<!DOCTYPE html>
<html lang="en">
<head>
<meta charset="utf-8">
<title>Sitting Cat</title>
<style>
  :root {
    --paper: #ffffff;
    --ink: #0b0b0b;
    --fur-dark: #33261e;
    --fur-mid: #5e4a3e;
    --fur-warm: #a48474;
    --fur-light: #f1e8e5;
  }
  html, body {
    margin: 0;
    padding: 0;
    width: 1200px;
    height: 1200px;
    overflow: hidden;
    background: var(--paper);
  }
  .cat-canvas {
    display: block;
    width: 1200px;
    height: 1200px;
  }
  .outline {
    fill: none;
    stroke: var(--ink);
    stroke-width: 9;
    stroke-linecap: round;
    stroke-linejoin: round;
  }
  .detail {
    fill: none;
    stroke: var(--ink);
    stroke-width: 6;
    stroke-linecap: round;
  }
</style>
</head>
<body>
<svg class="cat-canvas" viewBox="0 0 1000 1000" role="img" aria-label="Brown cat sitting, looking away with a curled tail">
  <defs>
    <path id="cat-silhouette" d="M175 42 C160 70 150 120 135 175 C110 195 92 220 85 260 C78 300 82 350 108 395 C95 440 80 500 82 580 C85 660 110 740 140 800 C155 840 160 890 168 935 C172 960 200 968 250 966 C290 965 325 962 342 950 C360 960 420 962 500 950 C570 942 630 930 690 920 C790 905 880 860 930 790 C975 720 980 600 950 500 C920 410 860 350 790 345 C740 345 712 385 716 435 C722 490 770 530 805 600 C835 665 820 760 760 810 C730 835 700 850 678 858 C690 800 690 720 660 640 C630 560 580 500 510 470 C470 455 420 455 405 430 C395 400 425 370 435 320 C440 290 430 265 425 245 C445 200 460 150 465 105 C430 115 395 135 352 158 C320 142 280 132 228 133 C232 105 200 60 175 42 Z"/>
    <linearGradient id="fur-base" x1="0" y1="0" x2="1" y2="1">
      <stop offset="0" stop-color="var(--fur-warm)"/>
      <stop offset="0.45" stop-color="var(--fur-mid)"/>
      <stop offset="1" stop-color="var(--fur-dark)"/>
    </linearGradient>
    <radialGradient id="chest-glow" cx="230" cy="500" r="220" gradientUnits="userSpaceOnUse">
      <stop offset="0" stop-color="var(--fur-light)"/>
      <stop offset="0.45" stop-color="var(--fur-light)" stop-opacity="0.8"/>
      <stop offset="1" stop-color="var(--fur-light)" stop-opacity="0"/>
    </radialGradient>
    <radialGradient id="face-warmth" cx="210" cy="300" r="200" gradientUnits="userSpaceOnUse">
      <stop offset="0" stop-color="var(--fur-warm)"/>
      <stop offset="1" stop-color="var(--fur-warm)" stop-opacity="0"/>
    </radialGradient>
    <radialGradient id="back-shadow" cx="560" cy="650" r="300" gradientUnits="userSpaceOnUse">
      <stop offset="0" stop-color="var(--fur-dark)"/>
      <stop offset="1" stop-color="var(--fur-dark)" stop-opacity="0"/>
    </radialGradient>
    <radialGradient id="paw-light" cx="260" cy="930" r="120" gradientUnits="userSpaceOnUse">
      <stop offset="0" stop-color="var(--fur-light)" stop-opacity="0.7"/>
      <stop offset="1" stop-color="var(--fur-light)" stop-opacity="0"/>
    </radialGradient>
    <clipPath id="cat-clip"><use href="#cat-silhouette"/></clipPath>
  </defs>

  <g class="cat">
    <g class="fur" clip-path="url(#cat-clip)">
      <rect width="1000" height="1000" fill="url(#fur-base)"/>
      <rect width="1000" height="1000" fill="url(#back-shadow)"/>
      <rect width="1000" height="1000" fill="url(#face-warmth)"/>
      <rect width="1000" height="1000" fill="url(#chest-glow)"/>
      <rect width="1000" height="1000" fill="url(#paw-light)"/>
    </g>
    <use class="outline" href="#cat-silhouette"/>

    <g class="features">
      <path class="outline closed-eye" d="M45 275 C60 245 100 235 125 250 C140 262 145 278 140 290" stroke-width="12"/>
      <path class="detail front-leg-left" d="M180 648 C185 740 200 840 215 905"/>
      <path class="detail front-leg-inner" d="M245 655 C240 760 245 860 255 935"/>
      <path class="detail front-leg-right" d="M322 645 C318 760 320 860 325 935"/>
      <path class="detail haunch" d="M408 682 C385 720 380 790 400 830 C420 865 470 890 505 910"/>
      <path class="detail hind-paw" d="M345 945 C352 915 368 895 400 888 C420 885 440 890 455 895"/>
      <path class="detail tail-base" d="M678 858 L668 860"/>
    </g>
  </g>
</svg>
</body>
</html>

* * *

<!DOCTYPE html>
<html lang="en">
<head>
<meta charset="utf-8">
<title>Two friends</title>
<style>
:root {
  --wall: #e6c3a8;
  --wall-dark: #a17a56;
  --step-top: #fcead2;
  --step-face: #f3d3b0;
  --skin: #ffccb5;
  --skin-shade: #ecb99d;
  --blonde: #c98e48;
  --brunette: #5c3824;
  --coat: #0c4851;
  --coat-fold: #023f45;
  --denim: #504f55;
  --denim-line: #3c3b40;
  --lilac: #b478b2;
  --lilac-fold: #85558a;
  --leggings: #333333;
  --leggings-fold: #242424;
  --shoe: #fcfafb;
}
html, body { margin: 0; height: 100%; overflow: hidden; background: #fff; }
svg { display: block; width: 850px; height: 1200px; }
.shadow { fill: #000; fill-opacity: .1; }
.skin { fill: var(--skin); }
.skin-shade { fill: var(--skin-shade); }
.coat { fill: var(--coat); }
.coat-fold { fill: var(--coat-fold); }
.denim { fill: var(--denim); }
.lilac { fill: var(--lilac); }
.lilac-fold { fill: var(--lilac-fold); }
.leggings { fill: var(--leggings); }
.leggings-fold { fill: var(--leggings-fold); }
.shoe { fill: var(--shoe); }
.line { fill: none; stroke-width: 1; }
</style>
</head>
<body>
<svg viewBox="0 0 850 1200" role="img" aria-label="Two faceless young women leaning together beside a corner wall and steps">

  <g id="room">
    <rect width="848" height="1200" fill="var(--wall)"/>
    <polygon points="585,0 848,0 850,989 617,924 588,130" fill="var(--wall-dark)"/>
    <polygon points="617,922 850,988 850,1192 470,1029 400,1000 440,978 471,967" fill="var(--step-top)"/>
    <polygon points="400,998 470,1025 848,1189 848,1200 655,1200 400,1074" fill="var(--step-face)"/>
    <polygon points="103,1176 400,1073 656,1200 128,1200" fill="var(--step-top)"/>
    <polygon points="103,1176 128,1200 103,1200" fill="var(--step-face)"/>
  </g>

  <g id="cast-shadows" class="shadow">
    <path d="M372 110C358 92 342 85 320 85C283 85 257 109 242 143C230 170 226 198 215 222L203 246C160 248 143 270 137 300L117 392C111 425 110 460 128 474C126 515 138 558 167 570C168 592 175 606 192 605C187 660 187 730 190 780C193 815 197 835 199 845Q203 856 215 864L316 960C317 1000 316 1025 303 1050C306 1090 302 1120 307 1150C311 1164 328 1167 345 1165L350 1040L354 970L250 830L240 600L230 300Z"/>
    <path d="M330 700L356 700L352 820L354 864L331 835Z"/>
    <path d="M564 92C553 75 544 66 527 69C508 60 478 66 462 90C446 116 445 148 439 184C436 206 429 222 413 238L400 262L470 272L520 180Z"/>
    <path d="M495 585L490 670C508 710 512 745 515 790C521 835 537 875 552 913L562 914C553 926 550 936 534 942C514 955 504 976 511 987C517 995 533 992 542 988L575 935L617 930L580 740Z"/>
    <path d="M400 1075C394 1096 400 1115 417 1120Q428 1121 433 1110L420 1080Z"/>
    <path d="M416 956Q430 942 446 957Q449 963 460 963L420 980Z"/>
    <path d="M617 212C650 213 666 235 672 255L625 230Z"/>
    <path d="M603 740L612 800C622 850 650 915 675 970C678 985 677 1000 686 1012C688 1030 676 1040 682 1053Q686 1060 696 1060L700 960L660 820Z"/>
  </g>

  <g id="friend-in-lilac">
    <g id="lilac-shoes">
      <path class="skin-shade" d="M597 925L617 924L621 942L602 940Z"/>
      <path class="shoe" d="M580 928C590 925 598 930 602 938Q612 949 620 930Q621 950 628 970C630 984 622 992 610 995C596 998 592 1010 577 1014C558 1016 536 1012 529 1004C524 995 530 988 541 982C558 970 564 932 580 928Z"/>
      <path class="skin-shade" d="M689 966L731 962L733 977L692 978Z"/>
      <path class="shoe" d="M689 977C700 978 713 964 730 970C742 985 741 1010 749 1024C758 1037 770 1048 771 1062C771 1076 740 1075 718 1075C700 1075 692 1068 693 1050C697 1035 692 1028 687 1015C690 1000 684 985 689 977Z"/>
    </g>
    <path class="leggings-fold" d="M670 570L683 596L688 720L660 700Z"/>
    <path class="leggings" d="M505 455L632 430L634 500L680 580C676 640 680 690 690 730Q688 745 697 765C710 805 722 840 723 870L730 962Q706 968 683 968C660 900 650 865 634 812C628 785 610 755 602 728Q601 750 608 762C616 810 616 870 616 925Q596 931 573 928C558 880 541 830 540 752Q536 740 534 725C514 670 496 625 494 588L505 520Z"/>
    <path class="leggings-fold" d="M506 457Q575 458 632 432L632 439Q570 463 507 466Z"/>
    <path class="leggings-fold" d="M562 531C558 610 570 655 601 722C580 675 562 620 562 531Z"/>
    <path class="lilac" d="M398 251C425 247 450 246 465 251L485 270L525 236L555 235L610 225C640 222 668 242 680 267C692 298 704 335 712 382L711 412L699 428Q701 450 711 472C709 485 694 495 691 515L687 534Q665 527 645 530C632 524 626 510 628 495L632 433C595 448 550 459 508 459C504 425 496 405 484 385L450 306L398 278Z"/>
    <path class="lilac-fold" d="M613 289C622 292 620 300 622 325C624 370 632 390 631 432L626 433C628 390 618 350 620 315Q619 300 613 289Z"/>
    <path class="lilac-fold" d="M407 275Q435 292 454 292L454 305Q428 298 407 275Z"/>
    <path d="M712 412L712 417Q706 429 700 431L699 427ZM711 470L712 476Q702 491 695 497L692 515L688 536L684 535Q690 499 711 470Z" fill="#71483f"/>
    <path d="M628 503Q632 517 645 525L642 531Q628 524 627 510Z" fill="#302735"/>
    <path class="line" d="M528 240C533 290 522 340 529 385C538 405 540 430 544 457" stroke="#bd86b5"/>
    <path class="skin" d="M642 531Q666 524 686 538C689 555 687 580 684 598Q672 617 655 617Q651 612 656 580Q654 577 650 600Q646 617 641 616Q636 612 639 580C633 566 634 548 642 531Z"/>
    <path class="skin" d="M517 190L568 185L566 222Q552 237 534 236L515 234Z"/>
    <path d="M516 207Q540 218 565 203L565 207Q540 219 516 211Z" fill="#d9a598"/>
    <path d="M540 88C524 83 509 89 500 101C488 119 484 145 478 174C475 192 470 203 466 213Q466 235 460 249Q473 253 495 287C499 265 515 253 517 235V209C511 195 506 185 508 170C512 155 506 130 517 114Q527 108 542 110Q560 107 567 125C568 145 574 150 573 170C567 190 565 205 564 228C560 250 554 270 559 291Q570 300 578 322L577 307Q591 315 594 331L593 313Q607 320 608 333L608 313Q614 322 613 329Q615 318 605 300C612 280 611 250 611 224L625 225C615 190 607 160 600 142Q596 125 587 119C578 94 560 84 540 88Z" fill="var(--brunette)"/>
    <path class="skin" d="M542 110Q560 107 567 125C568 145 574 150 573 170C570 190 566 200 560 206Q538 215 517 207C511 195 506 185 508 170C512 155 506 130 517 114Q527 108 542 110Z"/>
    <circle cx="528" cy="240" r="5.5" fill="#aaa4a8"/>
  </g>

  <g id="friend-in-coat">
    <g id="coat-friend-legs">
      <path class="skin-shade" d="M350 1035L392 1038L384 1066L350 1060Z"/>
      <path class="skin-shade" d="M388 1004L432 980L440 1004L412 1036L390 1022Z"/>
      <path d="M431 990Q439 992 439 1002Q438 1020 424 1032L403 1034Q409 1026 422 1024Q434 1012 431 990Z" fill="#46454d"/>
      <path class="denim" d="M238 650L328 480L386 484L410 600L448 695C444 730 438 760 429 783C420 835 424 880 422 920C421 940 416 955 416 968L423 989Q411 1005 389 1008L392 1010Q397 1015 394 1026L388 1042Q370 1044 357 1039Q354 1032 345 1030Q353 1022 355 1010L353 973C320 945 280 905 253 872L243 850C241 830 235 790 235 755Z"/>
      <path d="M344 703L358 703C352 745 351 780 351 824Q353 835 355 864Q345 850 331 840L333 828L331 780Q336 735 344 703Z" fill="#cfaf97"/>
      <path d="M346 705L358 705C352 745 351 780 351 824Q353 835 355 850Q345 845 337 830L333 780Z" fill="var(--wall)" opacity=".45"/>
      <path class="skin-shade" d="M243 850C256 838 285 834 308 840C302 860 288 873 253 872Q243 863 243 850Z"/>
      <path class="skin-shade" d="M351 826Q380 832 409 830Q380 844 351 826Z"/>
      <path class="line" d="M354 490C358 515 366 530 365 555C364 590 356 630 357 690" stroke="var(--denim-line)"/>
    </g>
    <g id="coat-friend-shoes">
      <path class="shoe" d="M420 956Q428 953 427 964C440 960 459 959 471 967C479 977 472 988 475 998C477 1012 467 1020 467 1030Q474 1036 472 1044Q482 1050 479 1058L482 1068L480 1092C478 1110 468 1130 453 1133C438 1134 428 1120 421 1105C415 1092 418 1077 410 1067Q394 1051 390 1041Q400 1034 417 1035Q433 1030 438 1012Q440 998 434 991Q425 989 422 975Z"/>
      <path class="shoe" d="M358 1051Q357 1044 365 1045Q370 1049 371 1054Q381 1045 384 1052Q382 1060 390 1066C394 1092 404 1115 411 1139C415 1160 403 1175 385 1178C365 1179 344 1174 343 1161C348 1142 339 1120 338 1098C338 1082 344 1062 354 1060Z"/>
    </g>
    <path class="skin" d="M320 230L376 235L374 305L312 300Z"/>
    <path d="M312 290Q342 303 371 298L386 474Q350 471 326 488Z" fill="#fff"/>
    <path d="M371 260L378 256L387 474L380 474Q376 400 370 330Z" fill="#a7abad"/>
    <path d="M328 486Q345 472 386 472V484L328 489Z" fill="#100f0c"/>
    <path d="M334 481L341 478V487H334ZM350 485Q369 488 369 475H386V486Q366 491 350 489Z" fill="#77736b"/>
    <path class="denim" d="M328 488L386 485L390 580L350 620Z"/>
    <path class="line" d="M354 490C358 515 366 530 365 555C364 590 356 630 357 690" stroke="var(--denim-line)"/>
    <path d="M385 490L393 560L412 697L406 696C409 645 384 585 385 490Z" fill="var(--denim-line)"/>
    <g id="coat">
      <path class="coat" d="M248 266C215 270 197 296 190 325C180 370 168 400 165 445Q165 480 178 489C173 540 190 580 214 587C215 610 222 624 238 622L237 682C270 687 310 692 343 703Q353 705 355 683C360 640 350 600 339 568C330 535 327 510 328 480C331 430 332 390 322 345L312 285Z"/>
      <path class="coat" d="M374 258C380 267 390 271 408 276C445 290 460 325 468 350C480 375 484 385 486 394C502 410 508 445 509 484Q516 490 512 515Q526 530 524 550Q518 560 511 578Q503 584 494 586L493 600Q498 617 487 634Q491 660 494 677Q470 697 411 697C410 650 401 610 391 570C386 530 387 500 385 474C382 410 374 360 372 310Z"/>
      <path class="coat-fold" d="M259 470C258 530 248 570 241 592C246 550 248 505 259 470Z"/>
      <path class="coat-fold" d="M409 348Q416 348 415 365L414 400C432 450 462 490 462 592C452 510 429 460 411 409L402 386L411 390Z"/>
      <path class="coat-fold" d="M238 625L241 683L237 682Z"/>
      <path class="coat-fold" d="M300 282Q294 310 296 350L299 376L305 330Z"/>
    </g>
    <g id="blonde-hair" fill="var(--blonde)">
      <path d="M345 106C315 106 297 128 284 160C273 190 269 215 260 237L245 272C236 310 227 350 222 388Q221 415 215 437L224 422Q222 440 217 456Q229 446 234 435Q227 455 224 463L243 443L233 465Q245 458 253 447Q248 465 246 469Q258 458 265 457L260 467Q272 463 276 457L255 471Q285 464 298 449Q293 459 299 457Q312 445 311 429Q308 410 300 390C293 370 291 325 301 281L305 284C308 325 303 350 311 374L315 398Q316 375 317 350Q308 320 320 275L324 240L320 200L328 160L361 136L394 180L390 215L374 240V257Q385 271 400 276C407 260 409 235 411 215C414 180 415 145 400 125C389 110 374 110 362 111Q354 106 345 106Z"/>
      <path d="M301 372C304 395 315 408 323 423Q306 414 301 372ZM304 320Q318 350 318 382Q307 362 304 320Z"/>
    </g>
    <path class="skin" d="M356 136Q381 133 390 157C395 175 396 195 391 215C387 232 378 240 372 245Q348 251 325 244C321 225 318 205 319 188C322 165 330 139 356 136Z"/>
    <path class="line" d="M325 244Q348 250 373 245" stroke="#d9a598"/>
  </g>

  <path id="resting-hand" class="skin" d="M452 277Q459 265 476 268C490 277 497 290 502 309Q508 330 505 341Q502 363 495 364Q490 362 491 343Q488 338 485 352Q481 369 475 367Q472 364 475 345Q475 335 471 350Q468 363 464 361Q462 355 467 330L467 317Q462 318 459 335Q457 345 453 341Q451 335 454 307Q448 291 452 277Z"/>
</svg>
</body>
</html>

### Action item
Make a list of all lines in the data that contain "role".

### Solution
<svg class="cat-canvas" viewBox="0 0 1000 1000" role="img" aria-label="Brown cat sitting, looking away with a curled tail">
<svg viewBox="0 0 850 1200" role="img" aria-label="Two faceless young women leaning together beside a corner wall and steps">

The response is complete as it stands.